In 1991, the Minister of Justice, Kim Campbell introduced Bill C-17, which improves the process for obtaining the Acquisition Licence of firearms by adding a mandatory training on the safe handling, a detailed questionnaire, references, a photo and a 28-day waiting period. The Act amended the age limit for obtaining this licence was settle to 18 years with provisions for minors’ licences. The Act also strengthened the power of the RCMP to refuse to issue a licence – if it was not in the best interest of the safety of the applicant or any other person – by removing the burden of proof in case on an appeal. Thus, the Act required from the applicant to prove that the RCMP was wrong in its assertions when it refused to issue a licence. This law also defined safe storage, banned semi-automatic versions of military assault weapons that could be converted to automatic weapons, as well as large-capacity magazines (that is to say that there were provisions allowing the provinces to be exempted).

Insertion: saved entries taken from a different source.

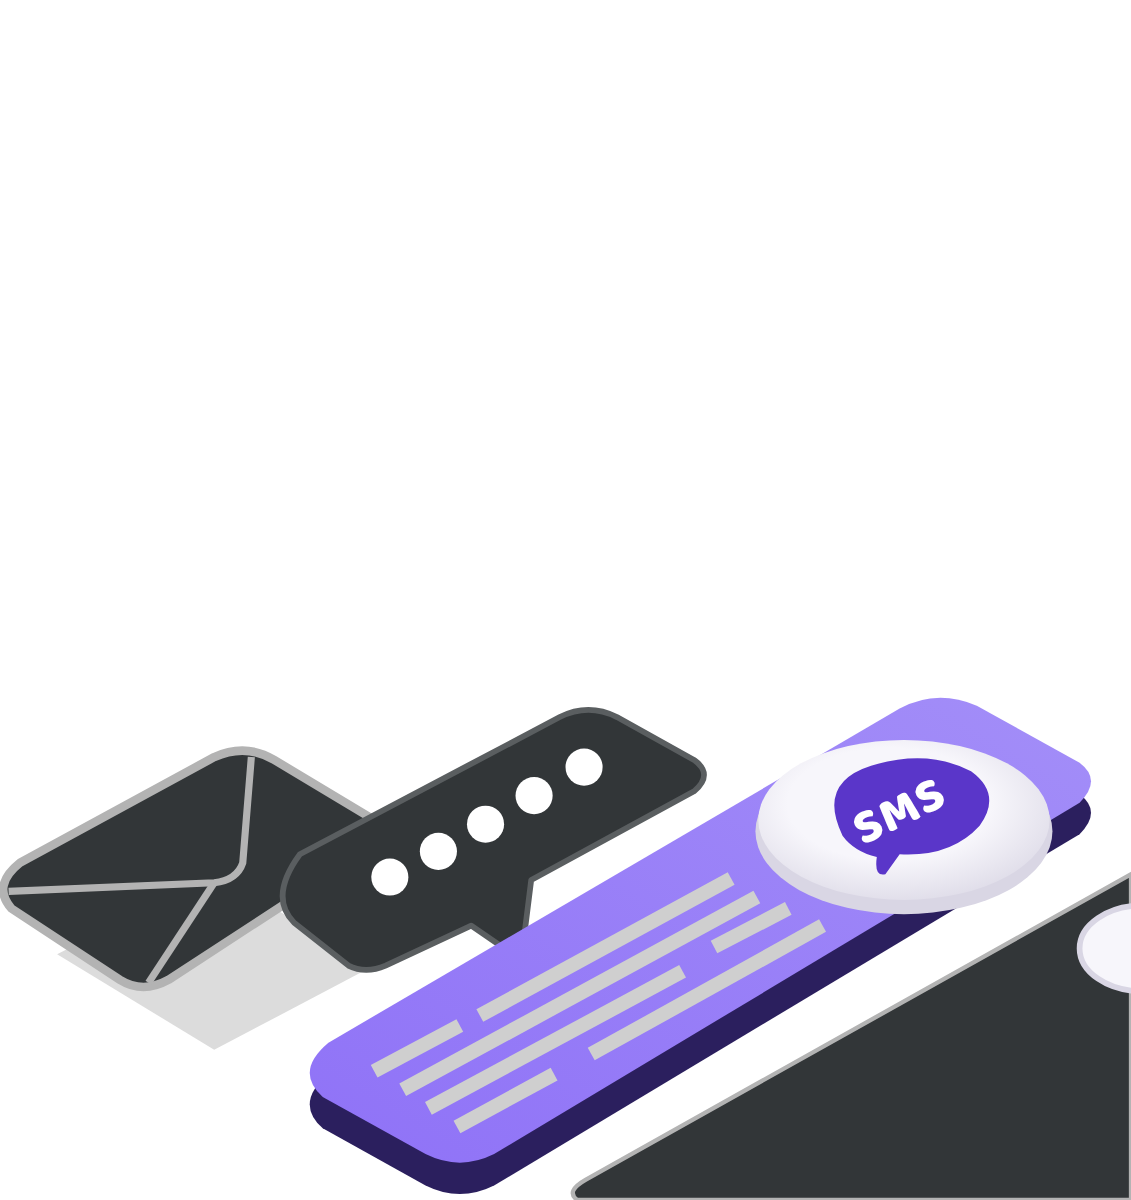
<!DOCTYPE html>
<html lang="en">
<head>
<meta charset="utf-8">
<title>Messaging Channels</title>
<link rel="stylesheet" href="https://fonts.googleapis.com/css2?family=Baloo+2:wght@800&display=swap">
<style>
  :root {
    --page-bg: #ffffff;
    --ink-dark: #323638;
    --ink-rim: #5a5e60;
    --grey-rim: #b3b3b3;
    --grey-shadow: #dcdcdc;
    --text-bar: #cfcfcf;
    --violet-top: #8f72f7;
    --violet-light: #a38ef8;
    --violet-edge: #2b1f5e;
    --violet-badge: #5a36c9;
    --badge-white: #f7f6fb;
    --badge-shade: #d9d6e4;
    --dot-white: #ffffff;
  }
  html, body {
    margin: 0;
    padding: 0;
    overflow: hidden;
    background: var(--page-bg);
  }
  .canvas {
    width: 1131px;
    height: 1200px;
    position: relative;
    overflow: hidden;
    background: var(--page-bg);
  }
  .canvas svg {
    display: block;
    width: 1131px;
    height: 1200px;
  }
  .badge-label {
    font-family: "Baloo 2", "Nunito", sans-serif;
    font-weight: 800;
    font-size: 34px;
    fill: var(--dot-white);
    letter-spacing: 1px;
  }
</style>
</head>
<body>
<main class="canvas">
  <svg viewBox="0 0 792 840" xmlns="http://www.w3.org/2000/svg" aria-label="Messaging channels: email, chat and SMS">
    <defs>
      <linearGradient id="cardTop" x1="0" y1="1" x2="1" y2="0">
        <stop offset="0" stop-color="var(--violet-top)"/>
        <stop offset="1" stop-color="var(--violet-light)"/>
      </linearGradient>
      <radialGradient id="badgeFace" cx="0.45" cy="0.4" r="0.7">
        <stop offset="0.5" stop-color="var(--badge-white)"/>
        <stop offset="1" stop-color="var(--badge-shade)"/>
      </radialGradient>
      <circle id="typingDot" r="13" fill="var(--dot-white)"/>
    </defs>

    <!-- envelope -->
    <g class="envelope">
      <path d="M40 668 L150 612 L262 676 L150 735 Z" fill="var(--grey-shadow)"/>
      <path d="M14 604 L150 530 Q172 520 192 532 L262 574 Q272 582 262 592 L118 686 Q100 696 84 686 L8 636 Q-6 620 14 604 Z"
            fill="var(--ink-dark)" stroke="var(--grey-rim)" stroke-width="6" stroke-linejoin="round"/>
      <path d="M6 624 L150 618 Q166 616 170 604 L176 530" fill="none" stroke="var(--grey-rim)" stroke-width="5"/>
      <path d="M150 618 L104 688" fill="none" stroke="var(--grey-rim)" stroke-width="5"/>
    </g>

    <!-- chat bubble -->
    <g class="chat-bubble">
      <path d="M210 598 L392 502 Q412 492 432 502 L486 532 Q500 542 486 554 L372 616 L365 672 L330 648 L270 676 Q256 682 244 676 L206 646 Q188 628 210 598 Z"
            fill="var(--ink-dark)" stroke="var(--ink-rim)" stroke-width="4" stroke-linejoin="round"/>
      <use href="#typingDot" x="273" y="614"/>
      <use href="#typingDot" x="307" y="596"/>
      <use href="#typingDot" x="340" y="577"/>
      <use href="#typingDot" x="374" y="557"/>
      <use href="#typingDot" x="409" y="537"/>
    </g>

    <!-- sms card -->
    <g class="sms-card">
      <path d="M230 752 L630 518 Q656 504 684 516 L756 556 Q772 568 756 584 L346 830 Q322 842 298 830 L226 790 Q206 772 230 752 Z"
            fill="var(--violet-edge)"/>
      <path d="M230 730 L630 496 Q656 482 684 494 L756 534 Q772 546 756 562 L346 808 Q322 820 298 808 L226 768 Q206 750 230 730 Z"
            fill="url(#cardTop)"/>
      <g class="message-lines" stroke="var(--text-bar)" stroke-width="10">
        <line x1="262" y1="750" x2="322" y2="718"/>
        <line x1="336" y1="711" x2="512" y2="615"/>
        <line x1="282" y1="763" x2="530" y2="628"/>
        <line x1="300" y1="776" x2="478" y2="680"/>
        <line x1="500" y1="663" x2="552" y2="636"/>
        <line x1="320" y1="789" x2="388" y2="752"/>
        <line x1="414" y1="738" x2="576" y2="648"/>
      </g>
      <g class="sms-badge">
        <ellipse cx="633" cy="582" rx="104" ry="58" fill="var(--badge-shade)"/>
        <ellipse cx="633" cy="574" rx="102" ry="56" fill="url(#badgeFace)"/>
        <path d="M590 585 Q572 548 610 536 Q650 524 680 540 Q702 556 686 578 Q666 600 630 598 L620 612 Q612 614 614 600 Q598 596 590 585 Z"
              fill="var(--violet-badge)"/>
        <text class="badge-label" x="630" y="578" text-anchor="middle" transform="rotate(-26 630 568)">SMS</text>
      </g>
    </g>

    <!-- next channel card -->
    <g class="dark-card">
      <path d="M420 850 L792 640 L792 700 L480 880 Z" fill="var(--grey-shadow)"/>
      <path d="M410 826 L792 612 L792 840 L404 840 Q396 834 410 826 Z" fill="var(--ink-dark)" stroke="var(--grey-rim)" stroke-width="3"/>
      <ellipse cx="800" cy="664" rx="44" ry="30" fill="var(--badge-white)" stroke="var(--badge-shade)" stroke-width="4"/>
    </g>
  </svg>
</main>
</body>
</html>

However, the Act of 1991 does not address the concerns of organizations working to improve public safety and several groups that had encouraged the Government to improve controls on rifles and shotguns as a result of the killing at Polytechnique on December 6, 1989; where 14 students in engineering program were killed: the Licence of Authorisation to Acquisition of firearms Certificate was required to acquire but not own and possess firearms. Furthermore, only a third of gun owners in held this valid type of licence.
The police testimony before the parliamentary committees brought forward the fact that without gun registration, it was hard to in force the law on the acquisition licence or safe storage. They asked for renewable possession licence and the registration of all weapons owned in order to improve accountability and to reduce the hijacking to unqualified individuals. Under the system, a person could buy an unlimited number of weapons with little to no liability because there was no record linking the weapon to its owner. These weaknesses have created huge potential for acquisition via nominee and illegal trade. There was also little motivation for owners to report the theft of their weapons.

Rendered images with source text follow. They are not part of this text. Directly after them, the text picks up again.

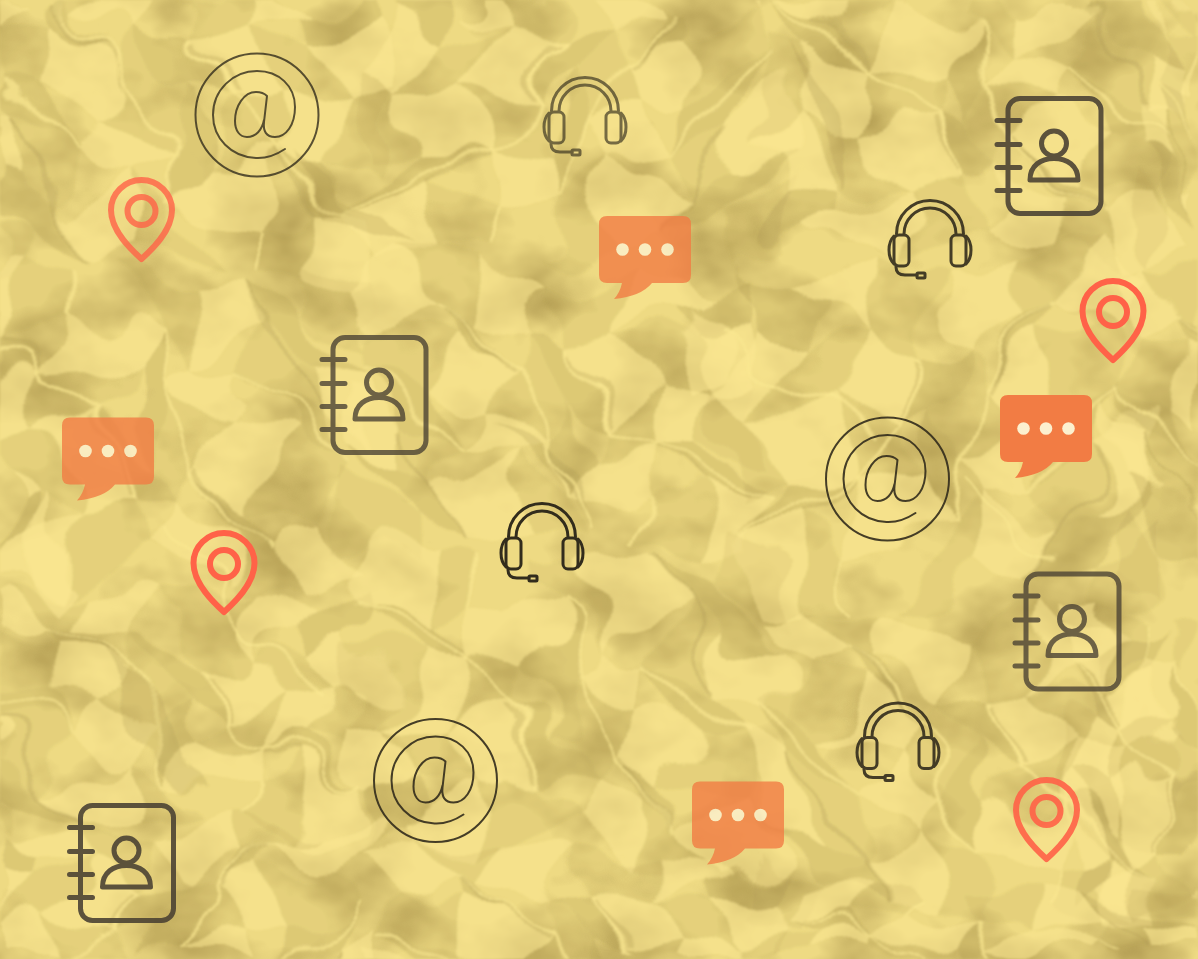
<!DOCTYPE html>
<html lang="en">
<head>
<meta charset="utf-8">
<title>Contact icons on crumpled paper</title>
<style>
:root {
  --paper: #eeda83;
  --paper-light: #fbe892;
  --paper-shade: #a8924c;
  --ink: #322c1c;
  --ink-book: #4c4334;
  --coral: #ff6248;
  --orange: #f27c44;
  --cream: #fcf0cf;
}
html, body { margin: 0; height: 100%; overflow: hidden; background: var(--paper); }
svg { display: block; width: 1198px; height: 959px; }
.light { fill: var(--paper-light); opacity: .55; }
.shade { fill: var(--paper-shade); opacity: .13; }
.deep { fill: var(--paper-shade); opacity: .24; }
.ridge { fill: none; stroke: var(--paper-light); stroke-width: 3; opacity: .7; }
.fold { fill: none; stroke: var(--paper-shade); stroke-width: 4; opacity: .25; }
.line { fill: none; stroke-linecap: round; stroke-linejoin: round; }
.at { stroke: var(--ink); stroke-width: 2; }
.headset { stroke: var(--ink); stroke-width: 3; }
.book { stroke: var(--ink-book); stroke-width: 5; }
.pin { stroke: var(--coral); stroke-width: 6; }
.bubble { fill: var(--orange); }
.dots { fill: var(--cream); }
.faint { opacity: .65; }
.soft { opacity: .8; }
.firm { opacity: .9; }
</style>
</head>
<body>
<svg viewBox="0 0 1198 959" role="img" aria-label="Contact icons scattered on crumpled yellow paper">
  <defs>
    <filter id="crumple" x="0" y="0" width="1198" height="959" filterUnits="userSpaceOnUse">
      <feTurbulence type="fractalNoise" baseFrequency=".011" numOctaves="2" seed="8" result="warp"/>
      <feDisplacementMap in="SourceGraphic" in2="warp" scale="90" xChannelSelector="R" yChannelSelector="G"/>
      <feGaussianBlur stdDeviation="1.1"/>
    </filter>
    <filter id="mottle" x="0" y="0" width="1198" height="959" filterUnits="userSpaceOnUse" color-interpolation-filters="sRGB">
      <feTurbulence type="fractalNoise" baseFrequency=".009 .012" numOctaves="4" seed="21"/>
      <feColorMatrix values="0 0 0 0 .62  0 0 0 0 .53  0 0 0 0 .26  1.5 0 0 0 -.66"/>
    </filter>

    <g id="facets">
      <polygon class="light" points="0,20 62,0 96,44 40,70"/>
      <polygon class="shade" points="62,0 150,12 128,66 96,44"/>
      <polygon class="deep" points="96,44 128,66 176,118 112,78"/>
      <polygon class="light" points="150,12 214,34 190,92 128,66"/>
      <polygon class="shade" points="214,34 300,8 282,76 238,96"/>
      <polygon class="light" points="300,8 372,40 340,58 282,76"/>
      <polygon class="deep" points="372,40 420,20 404,70 350,88 340,58"/>
      <polygon class="shade" points="40,70 112,78 84,150 22,120"/>
      <polygon class="light" points="112,78 176,118 140,160 84,150"/>
      <polygon class="deep" points="190,92 238,96 262,166 226,138"/>
      <polygon class="shade" points="176,118 190,92 226,138 204,196 140,160"/>
      <polygon class="light" points="238,96 282,76 330,140 262,166"/>
      <polygon class="shade" points="282,76 350,88 396,150 330,140"/>
      <polygon class="light" points="404,70 430,130 396,150 350,88"/>
      <polygon class="deep" points="22,120 84,150 120,206 52,168"/>
      <polygon class="light" points="0,140 52,168 60,232 8,214"/>
      <polygon class="shade" points="52,168 120,206 98,262 60,232"/>
      <polygon class="light" points="140,160 204,196 176,222 120,206"/>
      <polygon class="deep" points="204,196 226,138 240,212 214,262"/>
      <polygon class="shade" points="262,166 330,140 320,206 240,212"/>
      <polygon class="light" points="330,140 396,150 376,218 320,206"/>
      <polygon class="deep" points="320,206 376,218 424,272 366,246"/>
      <polygon class="shade" points="396,150 430,130 424,230 376,218"/>
      <polygon class="light" points="98,262 176,222 190,300 134,310"/>
      <polygon class="shade" points="176,222 214,262 250,320 190,300"/>
      <polygon class="light" points="240,212 320,206 300,270 214,262"/>
      <polygon class="shade" points="300,270 366,246 350,326 290,318"/>
      <polygon class="deep" points="8,214 60,232 98,262 134,310 70,280"/>
      <polygon class="shade" points="0,240 70,280 56,332 0,310"/>
      <polygon class="light" points="366,246 424,272 410,330 350,326"/>
      <path class="ridge" d="M96 44 176 118 204 196 214 262M238 96 262 166 320 206 424 272M22 120 120 206M300 270 290 318"/>
      <path class="fold" d="M100 48 172 120M242 100 266 160M52 172 98 262 134 310M320 210 366 246"/>
    </g>

    <g id="at-sign" class="line at">
      <circle r="61.5"/>
      <path d="M28 34C19 40 9 43.5-1 43C-26 42-44 23-44 0C-44-25-24-44 0-44C22-44 38-29 38-8C38 10 29 22 18 22C9 22 6 16 7 7L10-19C7-22 3-23-1-23C-13-23-22-9-22 6C-22 16-17 22-10 22C-1 22 5 15 7 5"/>
    </g>

    <g id="headset-icon" class="line headset">
      <path d="M-33.5-4A33.5 33.5 0 0 1 33.5-4M-26-4A26 26 0 0 1 26-4"/>
      <rect x="-36" y="-3" width="15" height="31" rx="5"/>
      <rect x="21" y="-3" width="15" height="31" rx="5"/>
      <path d="M-36-2Q-41 3-41 12T-36 26M36-2Q41 3 41 12T36 26"/>
      <path d="M-34 27V29Q-34 37-25 37H-13"/>
      <rect x="-13" y="35" width="8" height="5" rx="1"/>
    </g>

    <g id="address-book" class="line book">
      <rect x="-46" y="-57" width="93" height="115" rx="12"/>
      <path d="M-57-35H-34M-57-11H-34M-57 12H-34M-57 35H-34"/>
      <circle cy="-12" r="12.5"/>
      <path d="M-24 24.5C-24 10-13 3 0 3S24 10 24 24.5Z"/>
    </g>

    <g id="map-pin" class="line pin">
      <path d="M0 48C-10 39-30.500 20-30.500-1A30.500 30 0 0 1 30.500-1C30.500 20 10 39 0 48Z"/>
      <circle r="14"/>
    </g>

    <g id="chat-bubble">
      <path class="bubble" d="M-38-33.500H38Q46-33.500 46-25.500V25.500Q46 33.500 38 33.500H7Q-4 47-31 49.500Q-25 43-23 33.500H-38Q-46 33.500-46 25.500V-25.500Q-46-33.500-38-33.500Z"/>
      <g class="dots">
        <circle cx="-22.500" r="6.300"/>
        <circle r="6.300"/>
        <circle cx="22.500" r="6.300"/>
      </g>
    </g>
  </defs>

  <g id="paper">
    <rect width="1198" height="959" fill="var(--paper)"/>
    <rect width="1198" height="959" filter="url(#mottle)"/>
    <g filter="url(#crumple)">
      <use href="#facets" transform="translate(-40 -50)"/>
      <use href="#facets" transform="translate(790 -60) scale(-1 1)"/>
      <use href="#facets" transform="translate(1190 270) rotate(180)"/>
      <use href="#facets" transform="translate(1130 -40) scale(.6 .9)"/>
      <use href="#facets" transform="translate(370 590) rotate(180)"/>
      <use href="#facets" transform="translate(340 260) scale(1 .9)"/>
      <use href="#facets" transform="translate(1160 250) scale(-1 1.1)"/>
      <use href="#facets" transform="translate(1120 260) scale(.6 1)"/>
      <use href="#facets" transform="translate(-50 575) scale(1 .8)"/>
      <use href="#facets" transform="translate(780 870) rotate(180)"/>
      <use href="#facets" transform="translate(750 600)"/>
      <use href="#facets" transform="translate(1320 930) rotate(180) scale(.6 1)"/>
      <use href="#facets" transform="translate(380 820) scale(-1 .7)"/>
      <use href="#facets" transform="translate(360 840) scale(1 .7)"/>
      <use href="#facets" transform="translate(1210 1050) rotate(180) scale(1 .5)"/>
      <polygon class="light" points="690,310 740,370 712,400 680,350"/>
      <polygon class="light" points="30,500 85,570 66,600 20,540"/>
      <polygon class="deep" points="480,420 560,450 580,520 545,470"/>
      <polygon class="deep" points="90,640 170,730 190,800 130,730"/>
      <polygon class="deep" points="300,150 400,220 420,260 340,205"/>
      <polygon class="deep" points="800,50 850,140 845,180 815,120"/>
      <path class="ridge" d="M170 530 260 640 330 700M540 440 590 540M700 330 790 380 870 440M960 490 1060 560"/>
    </g>
  </g>

  <g id="icons">
    <use href="#at-sign" class="soft" x="257" y="115"/>
    <use href="#at-sign" class="firm" x="887.5" y="479"/>
    <use href="#at-sign" class="firm" x="435.5" y="780.5"/>

    <use href="#headset-icon" class="faint" x="585" y="115"/>
    <use href="#headset-icon" class="firm" x="930" y="238"/>
    <use href="#headset-icon" x="542" y="541"/>
    <use href="#headset-icon" class="firm" x="898" y="740.5"/>

    <use href="#address-book" class="firm" x="1054" y="155.500"/>
    <use href="#address-book" class="soft" x="379" y="394.500"/>
    <use href="#address-book" class="soft" x="1072" y="631"/>
    <use href="#address-book" class="firm" x="126.500" y="862.500"/>

    <use href="#map-pin" class="soft" x="141.500" y="211"/>
    <use href="#map-pin" x="1113" y="312"/>
    <use href="#map-pin" x="224" y="564"/>
    <use href="#map-pin" class="firm" x="1046.500" y="811"/>

    <use href="#chat-bubble" class="soft" x="645" y="249.500"/>
    <use href="#chat-bubble" class="soft" x="108" y="451"/>
    <use href="#chat-bubble" x="1046" y="428.500"/>
    <use href="#chat-bubble" class="soft" x="738" y="815"/>
  </g>
</svg>
</body>
</html>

Consequently, an extraordinary alliance of over 350 organizations including the Canadian Association of Chiefs of Police, the Canadian Bar Association, the Canadian Public Health Association, the Canadian Criminal Justice Association, Victims of Violence International, YWCA Canada and others have encouraged the government to pass a Bill to strengthen controls on firearms. In addition, a series of public inquiries had recommended the issuance of licences for all gun owners and the registration of all weapons.
The Firearms Act was adopted on December, 5, 1995 and contains the following:
- All firearms must be registered since 2003
- All firearm owners must have a licence since 2001 (renewable every five years)
- A national registry
- A rigorous evaluation, background check and verification process
- A ban on military assault weapons and semi-automatic short-barrelled handguns
- Controls on the sale of ammunition
- Tougher penalties for misuse of firearms
In response to the Vernon massacre (1997) where Mark Chahal killed his ex-wife, eight members of his family and then himself with his weapon legally acquired, the notification of the spouse was introduced into the licence to possess a firearm application process (PAL). The current spouse and former spouses (last 2 years) are warned that their ex-spouse wishes to obtain a firearm’s licence (Possession and Acquisition Licence). Even though the spouse consent is not required, if a spouse has doubts, it will trigger a second revision of the request. The reports of crimes including domestic violence will also trigger a review of a PAL application.
The Province of Alberta with other Provinces and pro-gun organizations have challenged the constitutionality of the law in front of the Court of Appeal of Alberta. Their challenge was based on the fact that the federal government, through its legislation on acquisition and possession of weapons and the registration of those weapons was a violation of a provincial jurisdiction to extend these laws that were reserved for long guns (rifles and shotguns). In October 1998, the Alberta Appeal Court voted in a proportion of 3 against 2 in favour of the federal position that the firearms legislation was essentially a public safety issue, which is therefore part of the rights of the federal government’s criminal Law. The Court of Appeal then rejected the claim that a provincial legislation long gun was basically and essentially an intrusion by the federal government to enter into the area of provincial jurisdiction over civil rights.
Police associations, victims of gun violence associations, health associations and organizations against domestic violence have fought against the challenge in the Supreme Court of Canada. With a unanimous decision in June 2000, the Court rejected the appeal of the province of Alberta stating: “the law on the control of firearms involves the jurisdiction of Parliament, over the law criminal. The law is directed to enhance public safety by controlling access to weapons bans and penalties and is issued under the authority of the federal Criminal Code. Although the law has regulatory aspects, these aspects are secondary to the primary purpose of the Criminal Code. The intrusion of the law into provincial jurisdiction over property and civil rights is not excessive in the balance of federalism.”
In its decision the Court also confirmed that licensing couldn’t be separated from the registration: “The licensing provisions can not be separated from the rest of the law. The provisions for the licensing require anyone who owns a gun to be licensed; the registration provisions require all guns to be registered. These portions of the Firearms Act are both closely related to the legislature’s goal of promoting safety by reducing the misuse of all weapons. The two categories are linked and necessary in the process.”